Black Twitter is a place people went to voice their opinions on the injustices present within each of these cases. Black twitter is an archive of black thought, it’s an area of twitter for social interaction, sharing knowledge, building community, commenting and criticizing black culture, and activism (Tolmie, 2015). Kimberley C. Ellis states, “For us, Twitter is an electronic medium that allows enough flexibility for uninhibited and unfabricated creativity while exhibiting more of the strengths of social media that allow us to build community.” Black twitter creates a way for opinions of the public on these serious issues of discrimination to be addressed. Hashtag activism is something that also occurs on social media to raise awareness and unite people for a common cause. Hashtags such as #blacklivesmatter allowed people to speak out and raise social and political intervention in a world where black lives are intentionally targeted. Hashtag activism contests a social system where black lives are seen as less valuable (Tolmie, 2015). Hashtag activism is part of a movement known as anti-racism. Anti-Racism is defined as “the active process of identifying and eliminating racism by changing systems, organizational structures, policies and practices and attitudes, so that power is redistributed and shared equitably” (NAC International Perspectives: Women and Global Solidarity). The solution to solving these huge issues hindering modern day society is not easy to come by. People must take on the mindset of anti-racism and value each person because they are human and have so much to offer the world. Discriminating for any reason, only hurts people and hinders society as a whole. The more people who can take on a anti-racist mindset the more society as a whole can benefit, and horrible issues such as Johnson’s beating will hopefully occur less, and when injustices like this do occur, the abuser will be prosecuted for their actions.

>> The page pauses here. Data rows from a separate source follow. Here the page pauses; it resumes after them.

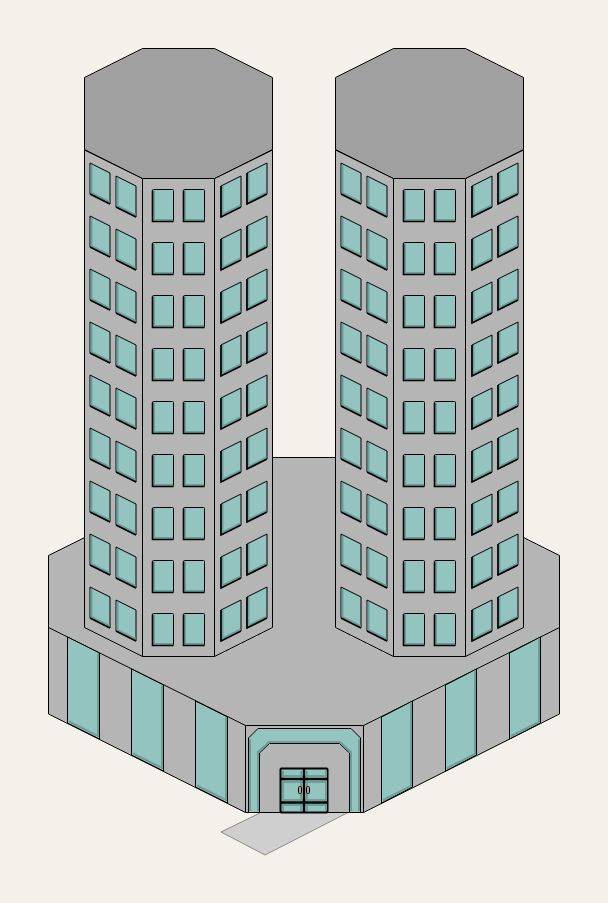
<!DOCTYPE html>
<html lang="en">
<head>
<meta charset="utf-8">
<title>Twin towers on a shared podium</title>
<style>
:root {
  --ground: #f4f1ea;
  --wall: #b5b5b5;
  --roof: #a0a0a0;
  --path: #cfcfcf;
  --glass: #93c4bf;
  --glass-shade: #6b9f9a;
  --ink: #000;
  --handle: #c9a063;
}
html, body { margin: 0; background: var(--ground); overflow: hidden; }
svg { display: block; width: 608px; height: 903px; }
.wall, .roof, .glass, .line { stroke: var(--ink); stroke-width: 1; }
.wall { fill: var(--wall); }
.roof { fill: var(--roof); }
.glass { fill: var(--glass); }
.line { fill: none; }
.shade { fill: none; stroke: var(--glass-shade); stroke-width: 2; }
.sill { fill: none; stroke: var(--ink); stroke-width: 1.6; }
.path { fill: var(--path); }
</style>
</head>
<body>
<svg viewBox="0 0 608 903" role="img" aria-label="Two octagonal office towers standing on a shared podium">
  <defs>
    <g id="window-left">
      <path class="glass" d="M0 0L20 10V41L0 31Z" stroke-linejoin="round"/>
      <path class="shade" d="M1.5 2V30L19.5 39"/>
      <path class="sill" d="M0 31L20 41"/>
    </g>
    <g id="window-front">
      <rect class="glass" width="21" height="32" rx="1"/>
      <path class="shade" d="M1.5 1V30.5H20.5"/>
      <path class="sill" d="M0 1V32H21"/>
    </g>
    <g id="window-right">
      <path class="glass" d="M0 10L20 0V31L0 41Z" stroke-linejoin="round"/>
      <path class="shade" d="M1.5 10V38.5L19.5 29.5"/>
      <path class="sill" d="M0 10V41L20 31"/>
    </g>
    <g id="floor">
      <use href="#window-left" x="90" y="163"/>
      <use href="#window-left" x="116" y="176"/>
      <use href="#window-front" x="152.5" y="189.5"/>
      <use href="#window-front" x="183.5" y="189.5"/>
      <use href="#window-right" x="221" y="176"/>
      <use href="#window-right" x="247" y="163"/>
    </g>
    <g id="tower">
      <path class="wall" d="M84.5 150L142.5 178.5H214.5L272.5 150V627.5L214.5 656.5H142.5L84.5 627.5Z"/>
      <path class="line" d="M142.5 178.5V656.5M214.5 178.5V656.5"/>
      <path class="roof" d="M84.5 77.5L142.5 48.5H214.5L272.5 77.5V149.5L214.5 178.5H142.5L84.5 149.5Z"/>
      <use href="#floor"/>
      <use href="#floor" y="53"/>
      <use href="#floor" y="106"/>
      <use href="#floor" y="159"/>
      <use href="#floor" y="212"/>
      <use href="#floor" y="265"/>
      <use href="#floor" y="318"/>
      <use href="#floor" y="371"/>
      <use href="#floor" y="424"/>
    </g>
    <g id="panel-left">
      <path class="glass" d="M0 0L32 16V102L0 86Z"/>
      <path class="shade" d="M1.5 84.5L30.5 99V16.5"/>
    </g>
    <g id="panel-right">
      <path class="glass" d="M0 16L31 0V86L0 102Z"/>
      <path class="shade" d="M1 99.5L29.5 85V2"/>
    </g>
  </defs>

  <rect width="608" height="903" fill="var(--ground)"/>

  <g id="walkway">
    <path class="path" d="M262 812H349L265 855L221 832Z"/>
    <path d="M221 832L265 855L349 812" fill="none" stroke="#777" stroke-width=".8"/>
    <path d="M262 812L221 832" fill="none" stroke="#777" stroke-width=".8"/>
  </g>

  <g id="podium">
    <path class="wall" d="M48.5 555.5L245.5 457.5H363.5L559.5 555.5V714L363.5 812.5H245.5L48.5 714Z"/>
    <path class="line" d="M48.5 627.5L245.5 725.5H363.5L559.5 627.5M245.5 725.5V812.5M363.5 725.5V812.5"/>
    <use href="#panel-left" x="67.5" y="637"/>
    <use href="#panel-left" x="131.5" y="669"/>
    <use href="#panel-left" x="195.5" y="701"/>
    <use href="#panel-right" x="381.5" y="701"/>
    <use href="#panel-right" x="445.5" y="669"/>
    <use href="#panel-right" x="509.5" y="637"/>
  </g>

  <g id="entrance">
    <path class="glass" d="M248.5 812.5V738L258 728.5H351L360.5 738V812.5H349.5V753L339.5 743.5H269.5L259.5 753V812.5Z"/>
    <path class="shade" d="M250 811V739M258 811V752L269 742H340L351 752V811M359 739V811"/>
    <path class="line" d="M245.5 812.5H363.5"/>
    <g id="doors">
      <rect x="280.5" y="768.5" width="47" height="44" rx="1" fill="var(--glass)" stroke="var(--ink)" stroke-width="2"/>
      <path d="M283 771V811M326 771V811M301 771V811M307 771V811M282 776H326M282 782H326M282 800H326M282 805H326" fill="none" stroke="var(--glass-shade)" stroke-width="2"/>
      <path d="M281 779H327M281 802.5H327M304 769V812" fill="none" stroke="var(--ink)" stroke-width="2.4"/>
      <g fill="var(--handle)" stroke="var(--ink)">
        <rect x="298.5" y="786.5" width="3" height="7" rx="1"/>
        <rect x="306.5" y="786.5" width="3" height="7" rx="1"/>
      </g>
    </g>
  </g>

  <use href="#tower"/>
  <use href="#tower" x="251"/>
</svg>
</body>
</html>
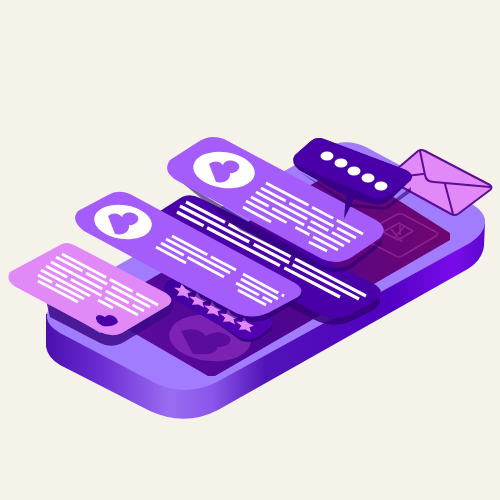
<!DOCTYPE html>
<html lang="en">
<head>
<meta charset="utf-8">
<title>Messages on a phone</title>
<style>
:root{--paper:#f5f2ea;--face:#a17cff;--card:#a45cfb;--pink:#e289f8;--deep:#4a00a8;--night:#38008a;--white:#fff}
html,body{margin:0;background:var(--paper);overflow:hidden}
svg{display:block;width:500px;height:500px}
.face{fill:var(--face)}
.card{fill:var(--card)}
.pink{fill:var(--pink)}
.deep{fill:var(--deep)}
.night{fill:var(--night)}
.white{fill:var(--white)}
.shade{fill:#2b0072;opacity:.6}
.text{fill:none;stroke:var(--white);stroke-width:2.8}
.bold{stroke-width:3.2}
.seam{fill:none;stroke:#5d0d96;stroke-width:2;stroke-linejoin:round;stroke-linecap:round}
.ghost{fill:none;stroke:#9a2a9c;stroke-width:1.5;opacity:.75;stroke-linejoin:round}
</style>
</head>
<body>
<svg viewBox="0 0 500 500" role="img" aria-label="Phone with message cards, a chat bubble and an envelope floating above its screen">
<defs>
<linearGradient id="side" gradientUnits="userSpaceOnUse" x1="46" y1="0" x2="485" y2="0">
<stop offset="0" stop-color="#4b0fae"/><stop offset=".12" stop-color="#6a2bd2"/><stop offset=".28" stop-color="#9a6cf2"/><stop offset=".38" stop-color="#8a55ea"/><stop offset=".5" stop-color="#5113b8"/><stop offset=".78" stop-color="#5200c0"/><stop offset=".93" stop-color="#7a0cec"/><stop offset="1" stop-color="#5c06cc"/>
</linearGradient>
<linearGradient id="screen" gradientUnits="userSpaceOnUse" x1="150" y1="350" x2="440" y2="210">
<stop offset="0" stop-color="#5a0a9c"/><stop offset=".35" stop-color="#4b0592"/><stop offset="1" stop-color="#70066f"/>
</linearGradient>
<linearGradient id="rating" x1="0" y1="0" x2="1" y2="1">
<stop offset="0" stop-color="#3c009a"/><stop offset="1" stop-color="#5602b4"/>
</linearGradient>
<path id="star" d="M-1 -8L2.5 -2.2L9 .8L4.5 2.2L6 7.5L.5 4.4L-6 4.8L-3.8 .8L-9 -3.4L-3 -3Z"/>
<g id="person">
<path d="M-2 -4C0 -11 12 -9 14 -4C16 0 10 5 5 4C6 10 0 15 -9 13L-16 -5C-11 -9 -5 -8 -2 -4Z"/>
</g>
</defs>

<g id="phone">
<path fill="url(#side)" d="M46 314V347Q48 358 60 365L150 411Q185 427 218 410L466 270Q482 261 484 246L485 222Z"/>
<path class="face" d="M47 318Q46 305 62 297L325 148Q345 137 366 147L470 203Q486 212 485 223Q484 234 470 243L215 383Q185 397 155 383L60 333Q48 326 47 318Z"/>
<path fill="url(#screen)" d="M96 311L338 169L346 167L450 233V240L215 376H208Z"/>
<g id="screen-icon" class="ghost">
<path d="M361 234L398 214Q401 213 404 215L436 232Q439 234 436 236L402 256Q399 258 396 256L361 238Q358 236 361 234Z"/>
<path d="M383 232L399 223L413 231L398 240ZM391 229L402 242M404 227L394 238M400 223V235"/>
</g>
<g id="screen-avatar">
<ellipse cx="210" cy="338" rx="41" ry="23" transform="rotate(6 210 338)" fill="#8a2bbd" opacity=".75"/>
<path fill="#5a0c9d" d="M181 331Q198 326 206 336Q219 328 230 337Q233 346 217 347Q218 356 193 354Z"/>
</g>
</g>

<g id="envelope">
<path class="pink" stroke="#5d0d96" stroke-width="2" stroke-linejoin="round" d="M418 151Q421 149 425 151L490 185Q493 187 490 190L458 214Q455 216 451 214L391 181Q387 178 390 175Z"/>
<path class="seam" d="M420 151L425 175Q426 182 434 182L490 187M390 178L423 174M453 214L445 184"/>
</g>

<g id="article-card">
<path fill="#350078" opacity=".85" d="M250 268L380 290V301Q379 308 370 312L349 322Q333 329 315 320L240 282Z"/>
<path class="deep" d="M160 211L182 197Q190 193 200 198L374 284Q386 291 377 300L350 315Q334 322 318 314L160 228Z"/>
<path class="text bold" d="M186 202L366 296" stroke-dasharray="44 4 70 5 100"/>
<path class="text bold" d="M180 206L359 299" stroke-dasharray="78 5 40 4 100"/>
<path class="text bold" d="M177 212L340 297" stroke-dasharray="30 4 82 5 100"/>
</g>

<g id="review-card">
<path class="shade" d="M180 181L322 265Q338 272 352 263L382 239V244L352 268Q337 276 320 269L240 230Z"/>
<path class="card" d="M170 160L198 142Q210 134 224 139L376 220Q389 228 380 238L352 257Q338 266 322 259L176 180Q162 171 170 160Z"/>
<ellipse class="white" cx="224" cy="170" rx="31" ry="18" transform="rotate(8 224 170)"/>
<use href="#person" class="card" x="225" y="169"/>
<g class="text">
<path d="M266 183L363 234" stroke-dasharray="48 4 24 4 60"/>
<path d="M261 188L356 238" stroke-dasharray="28 4 50 4 60"/>
<path d="M256 192L350 242" stroke-dasharray="58 4 20 4 60"/>
<path d="M251 197L344 246" stroke-dasharray="20 4 36 4 60"/>
<path d="M246 201L338 250" stroke-dasharray="46 10 16 4 60"/>
<path d="M243 207L271 222M309 242L327 251"/>
</g>
</g>

<g id="rating-card">
<path fill="#34007c" d="M166 287L240 340Q248 344 257 340L272 330V322Z"/>
<path fill="url(#rating)" d="M166 282L178 276Q186 272 194 276L266 314Q275 320 271 327L258 337Q249 342 239 337L170 297Q161 290 166 282Z"/>
<g class="pink">
<use href="#star" x="183" y="291"/><use href="#star" x="198" y="300"/><use href="#star" x="213" y="309"/><use href="#star" x="229" y="317"/><use href="#star" x="245" y="325"/>
</g>
</g>

<g id="comment-card">
<path class="shade" d="M170 275L236 313Q252 320 268 313L302 292V298L270 318Q252 326 234 318L196 297Z"/>
<path class="card" d="M78 211L108 195Q118 189 130 194L295 283Q306 290 298 297L268 313Q252 320 236 313L84 231Q70 220 78 211Z"/>
<ellipse class="white" cx="123" cy="222" rx="29" ry="17" transform="rotate(8 123 222)"/>
<use href="#person" class="card" x="124" y="221"/>
<g class="text">
<path d="M172 236L236 270M243 274L284 296" stroke-dasharray="40 4 60"/>
<path d="M166 239L230 273M241 279L278 299"/>
<path d="M161 243L224 277M236 283L272 302" stroke-dasharray="26 4 60"/>
<path d="M156 247L186 263M238 290L266 305"/>
</g>
</g>

<g id="favourite-card">
<path fill="#3b0a86" opacity=".85" d="M46 300L100 333L172 300Q175 309 169 315L124 342Q112 349 100 343L50 317Z"/>
<path class="pink" d="M10 272L60 245Q66 241 74 245L166 293Q175 299 169 305L122 333Q112 338 100 332L16 287Q5 281 10 272Z"/>
<g class="text">
<path d="M62 254L158 305" stroke-dasharray="50 4 26 4 60"/>
<path d="M56 257L150 307" stroke-dasharray="30 4 24 5 60"/>
<path d="M51 262L144 311" stroke-dasharray="58 4 26 4 60"/>
<path d="M46 266L138 315" stroke-dasharray="24 4 35 4 60"/>
<path d="M41 270L90 296M98 300L113 308"/>
<path d="M38 275L84 299" stroke-dasharray="16 4 60"/>
<path d="M38 281L78 302"/>
</g>
<path class="deep" d="M103 326Q95 322 96 317Q98 313 105 317Q109 313 115 317Q121 322 114 325Q109 327 103 326Z"/>
</g>

<g id="chat-bubble">
<path class="shade" d="M300 172L352 204L385 207L411 187V192L386 210L350 207Z"/>
<path class="night" d="M295 155L311 141Q316 136 324 139L406 170Q414 174 411 180L391 199Q384 206 374 204L354 199L344 219L346 196L299 170Q290 163 295 155Z"/>
<path class="deep" d="M295 155L311 141Q316 136 324 139L406 170Q414 174 411 180L391 194Q384 200 374 198L299 166Q290 161 295 155Z"/>
<g class="white">
<ellipse cx="327" cy="156" rx="6.5" ry="4.5"/><ellipse cx="341" cy="163" rx="6.5" ry="4.5"/><ellipse cx="354" cy="171" rx="6.5" ry="4.5"/><ellipse cx="368" cy="178" rx="6.5" ry="4.5"/><ellipse cx="381" cy="186" rx="6.5" ry="4.5"/>
</g>
</g>
</svg>
</body>
</html>
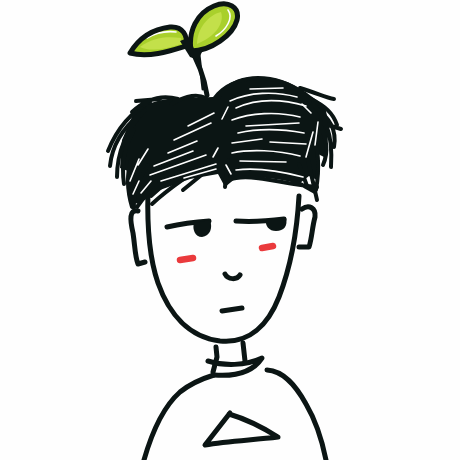
<!DOCTYPE html>
<html lang="en">
<head>
<meta charset="utf-8">
<title>Sprout boy doodle</title>
<style>
:root { --paper: #fefefe; --ink: #0b1514; --leaf: #a9d02c; --leaf-light: #c3e04a; --blush: #ea3a3c; }
html, body { margin: 0; background: var(--paper); overflow: hidden; }
svg { display: block; width: 460px; height: 460px; }
.ink { fill: none; stroke: var(--ink); stroke-width: 5; stroke-linecap: round; stroke-linejoin: round; }
.solid { fill: var(--ink); }
.leaf { fill: var(--leaf); }
.leaf-light { fill: var(--leaf-light); }
.gap { fill: none; stroke: var(--paper); stroke-linecap: round; stroke-width: 1.6; }
.blush { fill: none; stroke: var(--blush); stroke-width: 6.5; stroke-linecap: round; }
.strand { stroke-width: 4; }
.thin { stroke-width: 3; }
</style>
</head>
<body>
<svg viewBox="0 0 460 460" role="img" aria-label="Doodle of a bored boy with a sprout growing from his messy black hair">
  <rect width="460" height="460" fill="var(--paper)"/>

  <g id="body">
    <path class="ink" d="M144 460C152 432 163 407 180 392C190 384 201 379 214 375"/>
    <path class="ink" d="M267 370C284 371 296 386 306 404C316 421 322 440 326 460"/>
    <path class="ink" d="M216 347L217 357L213 372M243 343L245 361"/>
    <path class="ink" d="M208 361C224 366 245 366 262 358C254 370 238 377 214 375"/>
    <path class="ink" d="M230 413L205 445C228 441 254 440 278 437C262 427 246 419 229 414"/>
  </g>

  <g id="head">
    <path class="ink" d="M148 192C147 225 149 257 158 283C169 314 189 337 220 341C249 344 268 325 279 297C291 266 297 232 299 196"/>
    <path class="ink" d="M138 211C129 209 130 220 133 233C135 246 135 257 138 264L145 262"/>
    <path class="ink" d="M302 209C309 204 316 208 315 217C312 228 312 238 309 247L299 247"/>
  </g>

  <g id="face">
    <path class="ink" d="M167 227C180 224 194 222 209 221"/>
    <path class="solid" d="M194 223L210 220C213 228 210 236 202 237C195 237 192 229 194 223Z"/>
    <path class="ink" d="M236 221C252 222 268 221 284 219"/>
    <path class="solid" d="M266 220L286 217C288 226 284 231 276 231C269 231 265 226 266 220Z"/>
    <path class="ink" d="M225 274C228 280 237 280 240 275"/>
    <path class="ink" d="M222 311L242 308"/>
    <path class="blush" d="M180 260L193 258M262 248L273 246"/>
  </g>

  <g id="hair">
    <path class="solid" d="M134 112C148 101 172 97 190 98L213 97C222 84 239 77 256 77C279 76 298 85 311 96L325 106L329 126L326 158L318 154L317 180L309 176L300 183C280 180 254 174 236 178L225 187L218 174L190 179L160 190L140 203L130 204L127 186L128 171L120 168L122 140Z"/>
    <g class="ink strand">
      <path d="M150 102C133 111 118 126 108 151M140 114C123 128 112 145 110 166M145 110C128 128 117 150 117 177M134 130C122 150 122 170 124 184M131 160C126 176 127 190 132 207M148 165C137 182 133 196 134 208"/>
      <path d="M160 99L136 101M178 99C160 94 145 100 132 112M206 98C194 92 180 99 171 104"/>
      <path d="M156 181L137 207M178 172L151 196M196 170C180 182 168 189 152 204M210 168L183 190M228 160L225 187"/>
      <path d="M300 88C317 93 326 98 334 99M311 99C325 106 333 113 337 125M314 106C330 118 337 130 334 147M308 100C326 113 333 137 331 167M318 122L341 129M318 120C327 139 329 151 323 165M312 130C319 149 320 167 316 190M308 160L317 200M299 164L307 186"/>
      <path d="M218 98C227 83 246 75 270 79C288 82 301 91 310 101M228 180C250 172 279 184 317 187M240 168C265 164 292 179 315 192"/>
    </g>
    <g class="gap">
      <path d="M230 101C249 92 275 91 297 97M236 108C258 98 282 99 306 106M250 89L283 88M232 120C250 113 277 111 300 117M246 126L299 123M238 133C260 128 282 129 304 133"/>
      <path d="M232 143L262 139M270 142L306 144M232 153C250 149 277 150 300 156M240 161L286 162M236 170C258 167 280 171 303 177"/>
      <path d="M188 126L214 113M174 140L211 123M168 153L197 141M154 166L193 151M150 175L206 155M161 181L216 164M184 178L216 169"/>
      <path d="M139 159L130 181M148 149L138 165M139 181L133 194M151 181L141 193M313 132L306 157M318 122L315 145M302 104L311 113"/>
    </g>
    <path class="gap" stroke-width="4" d="M213 157L218 148M226 165L231 174M222 119L228 107"/>
  </g>

  <g id="sprout">
    <path class="ink" d="M188 45C197 59 204 75 207 95"/>
    <path class="ink thin" d="M199 55L203 89"/>
    <path class="leaf" d="M132 53C139 40 153 30 170 28C182 27 187 36 185 45C170 51 148 57 132 53Z"/>
    <path class="leaf-light" d="M140 47C153 37 167 36 181 38L181 44C166 49 151 52 140 47Z"/>
    <path class="gap" stroke-width="4" d="M147 38C157 32 167 31 176 32"/>
    <path class="ink" d="M130 53C139 38 153 29 170 27C183 26 188 36 186 46C170 51 149 58 130 53Z"/>
    <path class="leaf" d="M191 50C189 31 197 13 214 6C228 0 239 7 236 20C232 35 211 49 191 50Z"/>
    <path class="leaf-light" d="M197 44C197 29 208 15 221 12C225 24 214 37 197 44Z"/>
    <path class="gap" stroke-width="5" d="M228 10C234 18 226 30 216 36"/>
    <path class="ink" d="M191 51C188 31 197 13 214 6C228 0 240 7 237 20C233 35 211 51 191 51Z"/>
    <path class="solid" d="M180 41L190 37L194 49L203 50L198 60L190 57Z"/>
  </g>
</svg>
</body>
</html>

“Anti-Racism Defined.” Anti-Racism Defined. University of Calgary, n.d. Web. 27 Mar. 2015.
Davis, Angela. “Masked Racism: Reflections on the Prison Industrial Complex.” Masked Racism: Reflections on the Prison Industrial Complex. N.p., 2013. Web. 27 Mar. 2015.
Dolberry. “”I Hate Myself!”: What Are Respectability Politics, and Why Do Black People Subscribe to Them?” A Line in the Sand. N.p., 05 Sept. 2013. Web. 27 Mar. 2015.
Hackman, Rose. “‘She Was Only a Baby’: Last Charge Dropped in Police Raid That Killed Sleeping Detroit Child.” The Guardian. N.p., Jan. 2015. Web. 26 Mar. 2015.
Herzing, Rachel. “Defending Justice – What Is The Prison Industrial Complex?” Defending Justice – What Is The Prison Industrial Complex? N.p., 2005. Web. 31 Mar. 2015.
Somashekhar, Sandhya. “Was Michael Brown Surrendering or Advancing to Attack Officer Darren Wilson?” Washington Post. The Washington Post, 29 Nov. 2014. Web. 27 Mar. 2015.
Tolmie, Jane. Haughton Lecture Slides. 2015
“Virginia Governor Calls for Inquiry into Student Arrest.” BBC News. N.p., 19 Mar. 2015. Web. 27 Mar. 2015.
“Was Michael Brown Surrendering or Advancing to Attack Officer Darren Wilson?” Washington Post. The Washington Post, n.d. Web. 27 Mar. 2015